**INSTRUCTIONS FOR THE TASK:** In the records below, find every line that contains "spyglass" and list it.

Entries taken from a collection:
%%
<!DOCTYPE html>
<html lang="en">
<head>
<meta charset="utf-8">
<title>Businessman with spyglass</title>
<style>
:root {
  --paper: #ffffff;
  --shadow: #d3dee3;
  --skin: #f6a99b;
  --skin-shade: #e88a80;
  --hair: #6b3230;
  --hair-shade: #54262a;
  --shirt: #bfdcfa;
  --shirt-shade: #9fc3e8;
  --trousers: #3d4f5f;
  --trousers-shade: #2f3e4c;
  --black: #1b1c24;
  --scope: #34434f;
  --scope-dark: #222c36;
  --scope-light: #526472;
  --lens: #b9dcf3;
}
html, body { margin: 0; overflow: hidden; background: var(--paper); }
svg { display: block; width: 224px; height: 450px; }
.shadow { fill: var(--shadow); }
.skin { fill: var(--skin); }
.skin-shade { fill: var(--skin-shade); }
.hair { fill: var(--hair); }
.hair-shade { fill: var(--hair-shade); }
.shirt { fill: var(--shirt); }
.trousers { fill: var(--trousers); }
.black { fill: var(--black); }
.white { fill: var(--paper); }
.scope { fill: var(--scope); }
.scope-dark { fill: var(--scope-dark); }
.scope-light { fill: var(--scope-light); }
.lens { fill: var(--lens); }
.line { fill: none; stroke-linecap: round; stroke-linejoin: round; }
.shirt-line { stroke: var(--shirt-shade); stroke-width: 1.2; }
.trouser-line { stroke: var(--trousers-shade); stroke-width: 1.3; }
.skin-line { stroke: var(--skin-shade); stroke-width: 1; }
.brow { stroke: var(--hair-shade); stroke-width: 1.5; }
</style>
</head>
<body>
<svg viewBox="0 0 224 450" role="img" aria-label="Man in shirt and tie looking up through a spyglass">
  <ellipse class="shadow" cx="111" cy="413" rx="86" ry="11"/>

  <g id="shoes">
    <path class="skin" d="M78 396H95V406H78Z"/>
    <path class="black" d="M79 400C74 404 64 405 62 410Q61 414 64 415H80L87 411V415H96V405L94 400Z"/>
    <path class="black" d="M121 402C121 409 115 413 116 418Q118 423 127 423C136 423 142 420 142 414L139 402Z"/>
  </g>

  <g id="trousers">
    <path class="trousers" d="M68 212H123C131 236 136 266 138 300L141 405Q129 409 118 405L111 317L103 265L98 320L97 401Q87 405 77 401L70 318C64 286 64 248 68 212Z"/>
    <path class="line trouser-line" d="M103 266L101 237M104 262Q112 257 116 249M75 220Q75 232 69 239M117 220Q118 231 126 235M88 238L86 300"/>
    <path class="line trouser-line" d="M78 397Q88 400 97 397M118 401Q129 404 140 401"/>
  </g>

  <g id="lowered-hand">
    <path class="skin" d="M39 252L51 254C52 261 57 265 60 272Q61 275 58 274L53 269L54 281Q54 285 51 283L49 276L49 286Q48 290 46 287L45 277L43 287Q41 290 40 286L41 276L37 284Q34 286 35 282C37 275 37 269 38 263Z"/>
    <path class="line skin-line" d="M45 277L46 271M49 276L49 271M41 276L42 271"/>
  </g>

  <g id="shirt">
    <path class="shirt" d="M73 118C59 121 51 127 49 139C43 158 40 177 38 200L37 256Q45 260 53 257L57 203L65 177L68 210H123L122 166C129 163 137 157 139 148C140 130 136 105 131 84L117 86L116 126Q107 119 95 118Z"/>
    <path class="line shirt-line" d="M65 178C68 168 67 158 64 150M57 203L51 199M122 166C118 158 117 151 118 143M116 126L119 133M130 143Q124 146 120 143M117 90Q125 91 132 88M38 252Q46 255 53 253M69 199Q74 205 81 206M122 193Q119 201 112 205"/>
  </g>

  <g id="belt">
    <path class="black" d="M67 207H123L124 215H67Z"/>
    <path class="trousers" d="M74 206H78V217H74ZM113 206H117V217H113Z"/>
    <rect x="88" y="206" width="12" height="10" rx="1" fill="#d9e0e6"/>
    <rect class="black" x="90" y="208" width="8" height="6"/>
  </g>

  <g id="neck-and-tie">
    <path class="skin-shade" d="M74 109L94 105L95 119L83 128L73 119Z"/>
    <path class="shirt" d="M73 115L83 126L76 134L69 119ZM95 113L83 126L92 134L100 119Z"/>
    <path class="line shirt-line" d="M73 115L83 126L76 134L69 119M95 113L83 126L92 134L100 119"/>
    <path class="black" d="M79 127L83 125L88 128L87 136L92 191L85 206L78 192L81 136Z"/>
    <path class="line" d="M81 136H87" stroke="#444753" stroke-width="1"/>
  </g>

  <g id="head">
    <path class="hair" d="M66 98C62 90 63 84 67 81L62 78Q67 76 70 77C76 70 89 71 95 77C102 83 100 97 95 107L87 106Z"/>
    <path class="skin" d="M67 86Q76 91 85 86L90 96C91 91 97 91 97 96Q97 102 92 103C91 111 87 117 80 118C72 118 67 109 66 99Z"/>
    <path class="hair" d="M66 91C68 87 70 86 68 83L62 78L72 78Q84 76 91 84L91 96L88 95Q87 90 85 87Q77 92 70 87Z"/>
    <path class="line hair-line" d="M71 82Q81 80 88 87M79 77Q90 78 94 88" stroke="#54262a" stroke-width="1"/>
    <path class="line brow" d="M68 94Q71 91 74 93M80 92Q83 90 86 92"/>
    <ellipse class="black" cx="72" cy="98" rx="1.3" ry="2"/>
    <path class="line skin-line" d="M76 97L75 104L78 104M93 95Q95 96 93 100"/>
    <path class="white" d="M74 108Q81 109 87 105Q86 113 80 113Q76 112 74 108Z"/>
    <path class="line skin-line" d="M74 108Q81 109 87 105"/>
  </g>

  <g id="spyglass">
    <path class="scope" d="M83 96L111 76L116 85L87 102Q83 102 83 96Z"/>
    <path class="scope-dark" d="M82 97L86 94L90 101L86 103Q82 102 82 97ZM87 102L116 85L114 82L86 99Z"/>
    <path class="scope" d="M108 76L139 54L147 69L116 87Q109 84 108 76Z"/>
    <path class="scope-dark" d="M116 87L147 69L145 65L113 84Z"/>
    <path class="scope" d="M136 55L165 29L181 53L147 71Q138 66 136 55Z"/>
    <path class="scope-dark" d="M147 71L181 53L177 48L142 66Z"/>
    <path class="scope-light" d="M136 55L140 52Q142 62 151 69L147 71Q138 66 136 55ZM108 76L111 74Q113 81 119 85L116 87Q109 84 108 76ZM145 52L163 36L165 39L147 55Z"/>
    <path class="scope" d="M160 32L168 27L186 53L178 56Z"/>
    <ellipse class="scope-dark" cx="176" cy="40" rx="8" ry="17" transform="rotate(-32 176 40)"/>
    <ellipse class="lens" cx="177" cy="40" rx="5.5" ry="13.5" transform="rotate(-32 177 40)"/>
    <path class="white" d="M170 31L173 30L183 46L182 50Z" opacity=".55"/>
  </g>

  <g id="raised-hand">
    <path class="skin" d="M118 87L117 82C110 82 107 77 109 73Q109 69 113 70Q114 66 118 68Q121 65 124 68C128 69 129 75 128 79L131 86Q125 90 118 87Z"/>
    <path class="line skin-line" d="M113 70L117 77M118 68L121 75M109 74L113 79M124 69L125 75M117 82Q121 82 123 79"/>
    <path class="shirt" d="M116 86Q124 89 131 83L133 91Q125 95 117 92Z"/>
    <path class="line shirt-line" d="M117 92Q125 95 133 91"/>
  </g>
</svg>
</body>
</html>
%%
%%
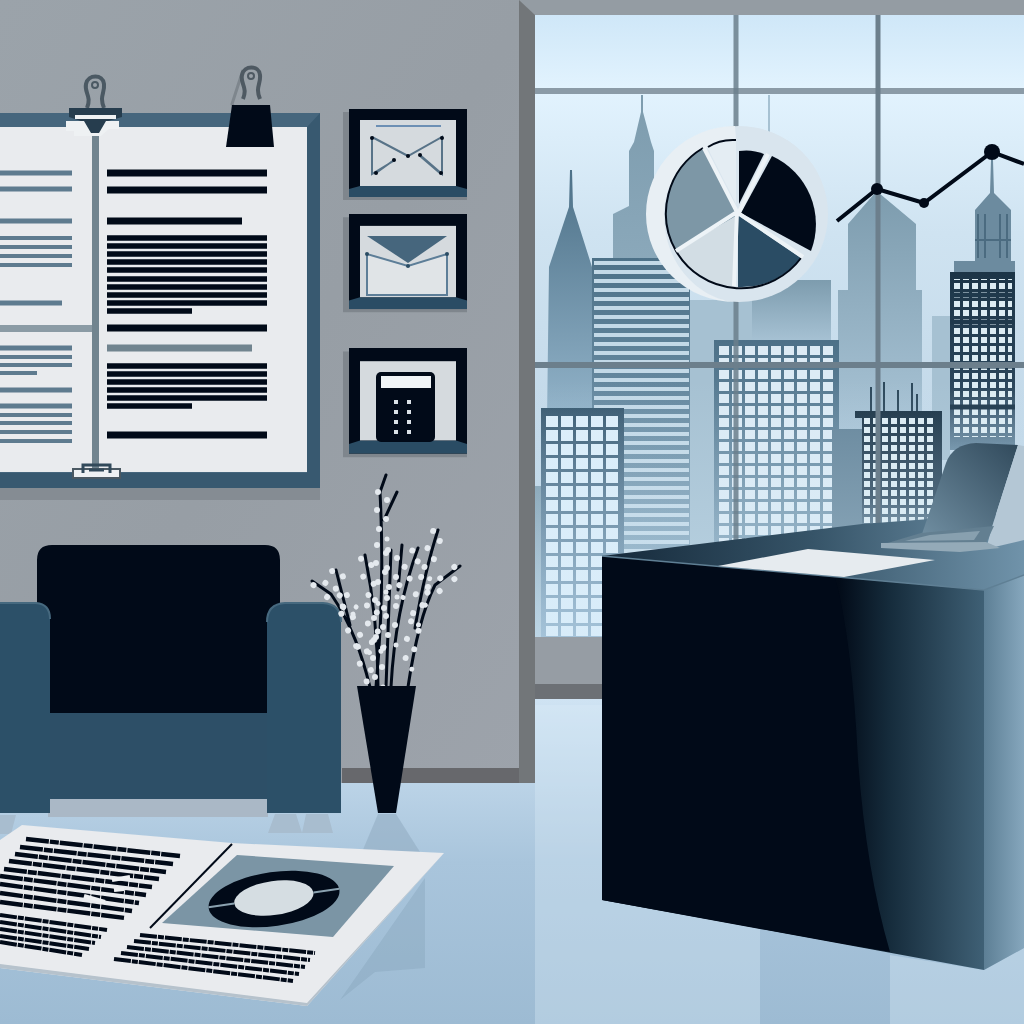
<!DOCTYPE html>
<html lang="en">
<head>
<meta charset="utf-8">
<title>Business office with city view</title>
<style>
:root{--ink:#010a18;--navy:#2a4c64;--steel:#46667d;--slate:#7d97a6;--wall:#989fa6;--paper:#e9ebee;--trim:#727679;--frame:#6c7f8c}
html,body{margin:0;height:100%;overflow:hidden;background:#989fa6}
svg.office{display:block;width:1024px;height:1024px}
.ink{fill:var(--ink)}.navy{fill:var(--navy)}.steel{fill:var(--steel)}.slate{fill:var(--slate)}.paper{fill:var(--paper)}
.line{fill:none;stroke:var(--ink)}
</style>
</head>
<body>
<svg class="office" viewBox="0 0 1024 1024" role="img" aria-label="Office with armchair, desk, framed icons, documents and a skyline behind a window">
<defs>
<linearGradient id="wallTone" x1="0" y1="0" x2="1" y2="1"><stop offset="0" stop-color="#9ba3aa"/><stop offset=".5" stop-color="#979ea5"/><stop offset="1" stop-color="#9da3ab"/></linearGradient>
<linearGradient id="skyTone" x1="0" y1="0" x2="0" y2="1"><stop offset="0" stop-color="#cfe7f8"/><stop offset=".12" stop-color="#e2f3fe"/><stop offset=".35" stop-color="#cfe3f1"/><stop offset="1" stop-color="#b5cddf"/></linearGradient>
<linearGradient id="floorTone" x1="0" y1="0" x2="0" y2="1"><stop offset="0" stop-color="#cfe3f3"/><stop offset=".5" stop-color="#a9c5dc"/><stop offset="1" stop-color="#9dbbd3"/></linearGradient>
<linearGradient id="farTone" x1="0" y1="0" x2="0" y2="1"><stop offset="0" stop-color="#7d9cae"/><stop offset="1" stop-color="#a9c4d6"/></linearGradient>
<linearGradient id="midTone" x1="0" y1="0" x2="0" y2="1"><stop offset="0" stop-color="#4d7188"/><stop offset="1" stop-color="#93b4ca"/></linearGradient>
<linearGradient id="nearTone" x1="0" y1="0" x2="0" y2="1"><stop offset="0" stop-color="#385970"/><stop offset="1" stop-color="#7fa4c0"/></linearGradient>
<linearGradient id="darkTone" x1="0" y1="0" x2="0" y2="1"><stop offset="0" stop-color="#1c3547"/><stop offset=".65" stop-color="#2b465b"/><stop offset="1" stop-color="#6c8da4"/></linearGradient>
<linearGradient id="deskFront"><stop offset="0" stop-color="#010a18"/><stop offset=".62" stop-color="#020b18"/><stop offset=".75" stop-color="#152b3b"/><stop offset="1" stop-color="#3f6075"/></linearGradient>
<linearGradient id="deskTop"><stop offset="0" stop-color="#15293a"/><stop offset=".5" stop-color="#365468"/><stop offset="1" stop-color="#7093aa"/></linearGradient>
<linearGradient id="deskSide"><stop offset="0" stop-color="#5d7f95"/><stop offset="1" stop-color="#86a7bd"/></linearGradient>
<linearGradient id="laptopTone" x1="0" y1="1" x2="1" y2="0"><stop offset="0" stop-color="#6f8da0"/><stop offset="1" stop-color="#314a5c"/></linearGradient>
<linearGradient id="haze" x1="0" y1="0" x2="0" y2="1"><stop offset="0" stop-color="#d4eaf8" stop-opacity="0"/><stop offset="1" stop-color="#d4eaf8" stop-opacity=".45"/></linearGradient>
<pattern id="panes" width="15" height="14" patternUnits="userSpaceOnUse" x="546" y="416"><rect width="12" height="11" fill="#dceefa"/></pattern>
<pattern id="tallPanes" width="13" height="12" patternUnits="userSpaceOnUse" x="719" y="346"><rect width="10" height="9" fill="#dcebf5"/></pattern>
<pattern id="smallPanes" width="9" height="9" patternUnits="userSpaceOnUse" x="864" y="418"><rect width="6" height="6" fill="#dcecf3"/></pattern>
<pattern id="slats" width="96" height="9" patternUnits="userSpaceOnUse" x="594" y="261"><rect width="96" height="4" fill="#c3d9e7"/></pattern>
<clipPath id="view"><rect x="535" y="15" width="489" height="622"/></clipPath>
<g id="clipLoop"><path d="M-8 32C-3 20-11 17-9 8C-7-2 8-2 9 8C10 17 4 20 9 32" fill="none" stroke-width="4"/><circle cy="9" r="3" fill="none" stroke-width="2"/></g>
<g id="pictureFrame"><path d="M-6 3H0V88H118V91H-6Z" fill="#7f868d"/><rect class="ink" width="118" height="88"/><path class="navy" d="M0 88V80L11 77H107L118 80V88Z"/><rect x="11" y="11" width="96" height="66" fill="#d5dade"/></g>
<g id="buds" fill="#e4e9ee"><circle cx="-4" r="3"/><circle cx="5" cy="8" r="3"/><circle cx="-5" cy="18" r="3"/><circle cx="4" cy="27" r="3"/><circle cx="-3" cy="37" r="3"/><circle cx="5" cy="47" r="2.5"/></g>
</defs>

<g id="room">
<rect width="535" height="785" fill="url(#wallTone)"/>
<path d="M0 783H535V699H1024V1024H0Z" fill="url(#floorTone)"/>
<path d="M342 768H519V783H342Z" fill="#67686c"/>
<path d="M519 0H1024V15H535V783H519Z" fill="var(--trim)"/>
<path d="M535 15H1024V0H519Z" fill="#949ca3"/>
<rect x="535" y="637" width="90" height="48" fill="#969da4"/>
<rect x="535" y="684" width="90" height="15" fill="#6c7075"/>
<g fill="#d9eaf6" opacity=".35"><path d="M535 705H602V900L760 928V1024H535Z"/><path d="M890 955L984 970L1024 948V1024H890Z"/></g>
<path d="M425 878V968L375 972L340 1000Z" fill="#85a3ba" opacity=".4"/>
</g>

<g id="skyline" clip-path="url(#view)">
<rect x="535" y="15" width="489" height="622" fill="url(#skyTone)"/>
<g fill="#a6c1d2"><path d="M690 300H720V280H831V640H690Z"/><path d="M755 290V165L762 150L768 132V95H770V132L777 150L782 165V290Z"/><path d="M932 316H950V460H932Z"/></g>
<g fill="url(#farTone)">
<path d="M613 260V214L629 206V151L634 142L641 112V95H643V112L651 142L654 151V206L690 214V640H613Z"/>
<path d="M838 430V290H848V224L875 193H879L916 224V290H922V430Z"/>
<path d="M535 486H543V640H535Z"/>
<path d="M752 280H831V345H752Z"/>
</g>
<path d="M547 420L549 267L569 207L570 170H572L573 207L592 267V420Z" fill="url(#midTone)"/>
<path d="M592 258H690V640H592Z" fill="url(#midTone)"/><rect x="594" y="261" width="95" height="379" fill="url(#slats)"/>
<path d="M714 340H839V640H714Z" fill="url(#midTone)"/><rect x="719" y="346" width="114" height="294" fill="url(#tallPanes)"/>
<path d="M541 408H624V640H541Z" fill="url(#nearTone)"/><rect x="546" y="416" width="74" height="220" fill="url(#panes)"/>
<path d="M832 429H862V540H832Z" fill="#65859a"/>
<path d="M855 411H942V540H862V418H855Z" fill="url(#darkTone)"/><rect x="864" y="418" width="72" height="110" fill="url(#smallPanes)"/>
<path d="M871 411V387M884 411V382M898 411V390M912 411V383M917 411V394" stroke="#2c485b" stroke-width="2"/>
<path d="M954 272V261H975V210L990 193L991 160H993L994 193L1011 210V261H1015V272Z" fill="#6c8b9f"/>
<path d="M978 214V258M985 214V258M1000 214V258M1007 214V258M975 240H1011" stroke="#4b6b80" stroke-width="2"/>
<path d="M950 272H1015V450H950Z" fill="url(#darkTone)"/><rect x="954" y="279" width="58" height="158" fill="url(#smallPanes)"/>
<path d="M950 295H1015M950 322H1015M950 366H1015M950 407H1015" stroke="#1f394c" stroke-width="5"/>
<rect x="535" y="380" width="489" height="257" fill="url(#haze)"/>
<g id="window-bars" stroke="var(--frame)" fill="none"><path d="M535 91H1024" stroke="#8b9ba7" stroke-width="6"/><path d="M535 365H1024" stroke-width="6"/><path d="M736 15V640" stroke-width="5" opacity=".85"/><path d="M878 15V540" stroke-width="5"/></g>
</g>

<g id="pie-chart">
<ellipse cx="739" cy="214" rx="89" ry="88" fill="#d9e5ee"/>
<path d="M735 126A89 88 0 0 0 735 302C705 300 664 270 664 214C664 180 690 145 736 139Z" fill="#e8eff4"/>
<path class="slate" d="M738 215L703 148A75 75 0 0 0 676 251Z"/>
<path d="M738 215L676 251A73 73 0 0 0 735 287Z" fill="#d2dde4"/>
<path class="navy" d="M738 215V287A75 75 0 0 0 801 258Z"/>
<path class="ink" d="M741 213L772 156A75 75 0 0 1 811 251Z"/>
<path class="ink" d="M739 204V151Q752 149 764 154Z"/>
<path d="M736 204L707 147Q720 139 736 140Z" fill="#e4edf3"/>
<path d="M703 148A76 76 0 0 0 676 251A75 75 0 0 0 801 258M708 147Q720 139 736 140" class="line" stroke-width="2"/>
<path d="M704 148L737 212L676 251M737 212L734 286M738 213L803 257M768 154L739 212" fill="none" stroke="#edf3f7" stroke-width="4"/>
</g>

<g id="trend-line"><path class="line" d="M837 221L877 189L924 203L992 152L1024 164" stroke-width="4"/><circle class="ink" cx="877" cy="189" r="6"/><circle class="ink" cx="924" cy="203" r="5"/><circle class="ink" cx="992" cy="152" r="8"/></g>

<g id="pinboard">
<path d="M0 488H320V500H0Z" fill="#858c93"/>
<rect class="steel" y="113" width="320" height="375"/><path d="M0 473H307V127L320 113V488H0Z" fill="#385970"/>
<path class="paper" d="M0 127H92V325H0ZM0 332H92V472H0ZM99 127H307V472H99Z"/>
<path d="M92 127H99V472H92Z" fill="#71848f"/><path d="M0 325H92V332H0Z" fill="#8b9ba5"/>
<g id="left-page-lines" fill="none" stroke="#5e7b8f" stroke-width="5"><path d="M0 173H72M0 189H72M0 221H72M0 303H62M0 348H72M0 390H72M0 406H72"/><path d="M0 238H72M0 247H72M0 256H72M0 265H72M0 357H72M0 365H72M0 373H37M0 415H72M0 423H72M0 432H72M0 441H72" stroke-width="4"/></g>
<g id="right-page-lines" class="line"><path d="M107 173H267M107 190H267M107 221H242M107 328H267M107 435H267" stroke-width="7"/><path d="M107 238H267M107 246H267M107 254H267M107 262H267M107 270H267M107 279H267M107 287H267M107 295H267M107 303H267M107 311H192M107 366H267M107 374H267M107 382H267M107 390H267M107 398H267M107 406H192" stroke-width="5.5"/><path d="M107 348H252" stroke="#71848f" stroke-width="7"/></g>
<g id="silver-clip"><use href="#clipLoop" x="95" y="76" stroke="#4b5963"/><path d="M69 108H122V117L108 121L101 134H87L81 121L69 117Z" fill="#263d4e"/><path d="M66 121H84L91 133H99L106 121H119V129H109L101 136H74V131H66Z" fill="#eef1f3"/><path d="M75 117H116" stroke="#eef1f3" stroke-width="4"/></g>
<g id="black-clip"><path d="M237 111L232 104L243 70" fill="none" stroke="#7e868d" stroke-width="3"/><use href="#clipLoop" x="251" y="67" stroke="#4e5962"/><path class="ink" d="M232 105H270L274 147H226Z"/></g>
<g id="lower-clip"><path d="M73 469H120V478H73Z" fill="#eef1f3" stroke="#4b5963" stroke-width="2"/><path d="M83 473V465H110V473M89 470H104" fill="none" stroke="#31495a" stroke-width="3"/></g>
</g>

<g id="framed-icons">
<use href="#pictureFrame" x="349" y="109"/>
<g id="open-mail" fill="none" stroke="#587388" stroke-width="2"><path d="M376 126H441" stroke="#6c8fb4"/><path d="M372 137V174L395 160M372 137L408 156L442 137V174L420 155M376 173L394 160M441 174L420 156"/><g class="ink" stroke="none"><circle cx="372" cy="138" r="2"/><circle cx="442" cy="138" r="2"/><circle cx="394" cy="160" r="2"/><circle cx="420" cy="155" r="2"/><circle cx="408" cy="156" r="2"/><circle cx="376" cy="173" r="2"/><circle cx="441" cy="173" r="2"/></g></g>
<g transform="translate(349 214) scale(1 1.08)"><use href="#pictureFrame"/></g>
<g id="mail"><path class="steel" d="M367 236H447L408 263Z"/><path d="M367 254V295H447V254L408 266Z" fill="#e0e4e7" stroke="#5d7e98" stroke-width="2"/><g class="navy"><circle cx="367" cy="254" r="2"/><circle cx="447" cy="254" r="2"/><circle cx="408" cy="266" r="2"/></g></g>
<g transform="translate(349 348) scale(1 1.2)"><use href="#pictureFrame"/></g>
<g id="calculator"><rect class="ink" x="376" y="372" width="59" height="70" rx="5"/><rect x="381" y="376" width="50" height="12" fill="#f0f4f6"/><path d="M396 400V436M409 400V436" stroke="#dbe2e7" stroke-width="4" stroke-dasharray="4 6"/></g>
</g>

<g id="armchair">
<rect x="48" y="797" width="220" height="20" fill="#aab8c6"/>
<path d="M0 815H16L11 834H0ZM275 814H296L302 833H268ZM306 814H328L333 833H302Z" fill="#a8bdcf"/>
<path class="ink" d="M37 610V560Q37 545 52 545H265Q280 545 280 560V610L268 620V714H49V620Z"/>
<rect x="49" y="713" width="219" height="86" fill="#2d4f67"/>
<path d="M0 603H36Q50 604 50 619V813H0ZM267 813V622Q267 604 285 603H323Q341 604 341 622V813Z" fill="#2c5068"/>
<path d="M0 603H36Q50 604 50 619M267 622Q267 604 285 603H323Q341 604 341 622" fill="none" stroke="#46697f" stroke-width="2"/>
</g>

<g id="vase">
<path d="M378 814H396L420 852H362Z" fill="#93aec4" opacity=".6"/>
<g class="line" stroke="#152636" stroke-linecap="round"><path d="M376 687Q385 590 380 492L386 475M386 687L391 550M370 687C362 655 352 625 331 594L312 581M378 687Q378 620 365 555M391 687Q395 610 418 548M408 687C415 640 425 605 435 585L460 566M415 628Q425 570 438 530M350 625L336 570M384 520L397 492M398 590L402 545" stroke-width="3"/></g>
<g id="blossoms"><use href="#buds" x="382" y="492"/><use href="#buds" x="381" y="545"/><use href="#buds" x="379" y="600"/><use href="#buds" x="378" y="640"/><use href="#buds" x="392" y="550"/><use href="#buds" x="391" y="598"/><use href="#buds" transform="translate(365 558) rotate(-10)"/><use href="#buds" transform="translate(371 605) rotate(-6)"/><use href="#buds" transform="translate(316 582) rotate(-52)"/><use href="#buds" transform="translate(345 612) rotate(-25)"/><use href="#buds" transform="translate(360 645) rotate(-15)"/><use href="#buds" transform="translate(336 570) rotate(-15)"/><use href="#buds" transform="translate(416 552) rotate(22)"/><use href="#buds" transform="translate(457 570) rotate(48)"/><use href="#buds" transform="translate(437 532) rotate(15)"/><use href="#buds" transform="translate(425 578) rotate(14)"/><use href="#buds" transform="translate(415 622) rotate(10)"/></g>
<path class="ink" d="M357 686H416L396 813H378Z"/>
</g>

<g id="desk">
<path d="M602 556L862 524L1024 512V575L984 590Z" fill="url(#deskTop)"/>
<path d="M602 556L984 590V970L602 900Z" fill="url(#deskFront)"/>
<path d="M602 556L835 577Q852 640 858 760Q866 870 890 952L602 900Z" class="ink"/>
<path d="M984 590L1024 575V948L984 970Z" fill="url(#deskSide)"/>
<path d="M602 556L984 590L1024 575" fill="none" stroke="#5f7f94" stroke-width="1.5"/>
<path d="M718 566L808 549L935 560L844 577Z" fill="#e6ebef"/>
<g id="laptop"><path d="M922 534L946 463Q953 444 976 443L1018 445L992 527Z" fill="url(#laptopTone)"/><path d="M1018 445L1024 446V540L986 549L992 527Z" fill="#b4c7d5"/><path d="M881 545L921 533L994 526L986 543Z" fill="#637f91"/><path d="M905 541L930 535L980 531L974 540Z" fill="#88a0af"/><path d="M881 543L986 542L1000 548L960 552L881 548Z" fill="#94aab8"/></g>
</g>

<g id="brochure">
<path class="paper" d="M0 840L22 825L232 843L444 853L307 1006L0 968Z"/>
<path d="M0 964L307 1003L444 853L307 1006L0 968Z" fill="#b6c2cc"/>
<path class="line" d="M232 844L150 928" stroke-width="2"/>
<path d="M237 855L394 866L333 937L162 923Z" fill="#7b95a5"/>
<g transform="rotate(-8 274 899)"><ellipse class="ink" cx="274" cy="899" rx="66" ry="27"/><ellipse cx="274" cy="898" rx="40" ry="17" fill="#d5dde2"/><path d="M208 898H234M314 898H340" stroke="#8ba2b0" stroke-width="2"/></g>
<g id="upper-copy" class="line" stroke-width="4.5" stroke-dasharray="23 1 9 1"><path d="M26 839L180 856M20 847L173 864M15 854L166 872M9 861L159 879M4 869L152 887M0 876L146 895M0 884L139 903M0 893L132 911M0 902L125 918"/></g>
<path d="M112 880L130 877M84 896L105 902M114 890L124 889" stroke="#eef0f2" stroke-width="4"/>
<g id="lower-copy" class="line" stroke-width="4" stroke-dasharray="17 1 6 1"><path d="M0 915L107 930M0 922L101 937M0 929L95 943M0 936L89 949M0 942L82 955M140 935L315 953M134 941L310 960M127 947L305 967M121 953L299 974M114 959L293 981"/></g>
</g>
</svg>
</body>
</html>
%%
**SOLUTION TO THIS EXERCISE:**
<title>Businessman with spyglass</title>
<svg viewBox="0 0 224 450" role="img" aria-label="Man in shirt and tie looking up through a spyglass">
  <g id="spyglass">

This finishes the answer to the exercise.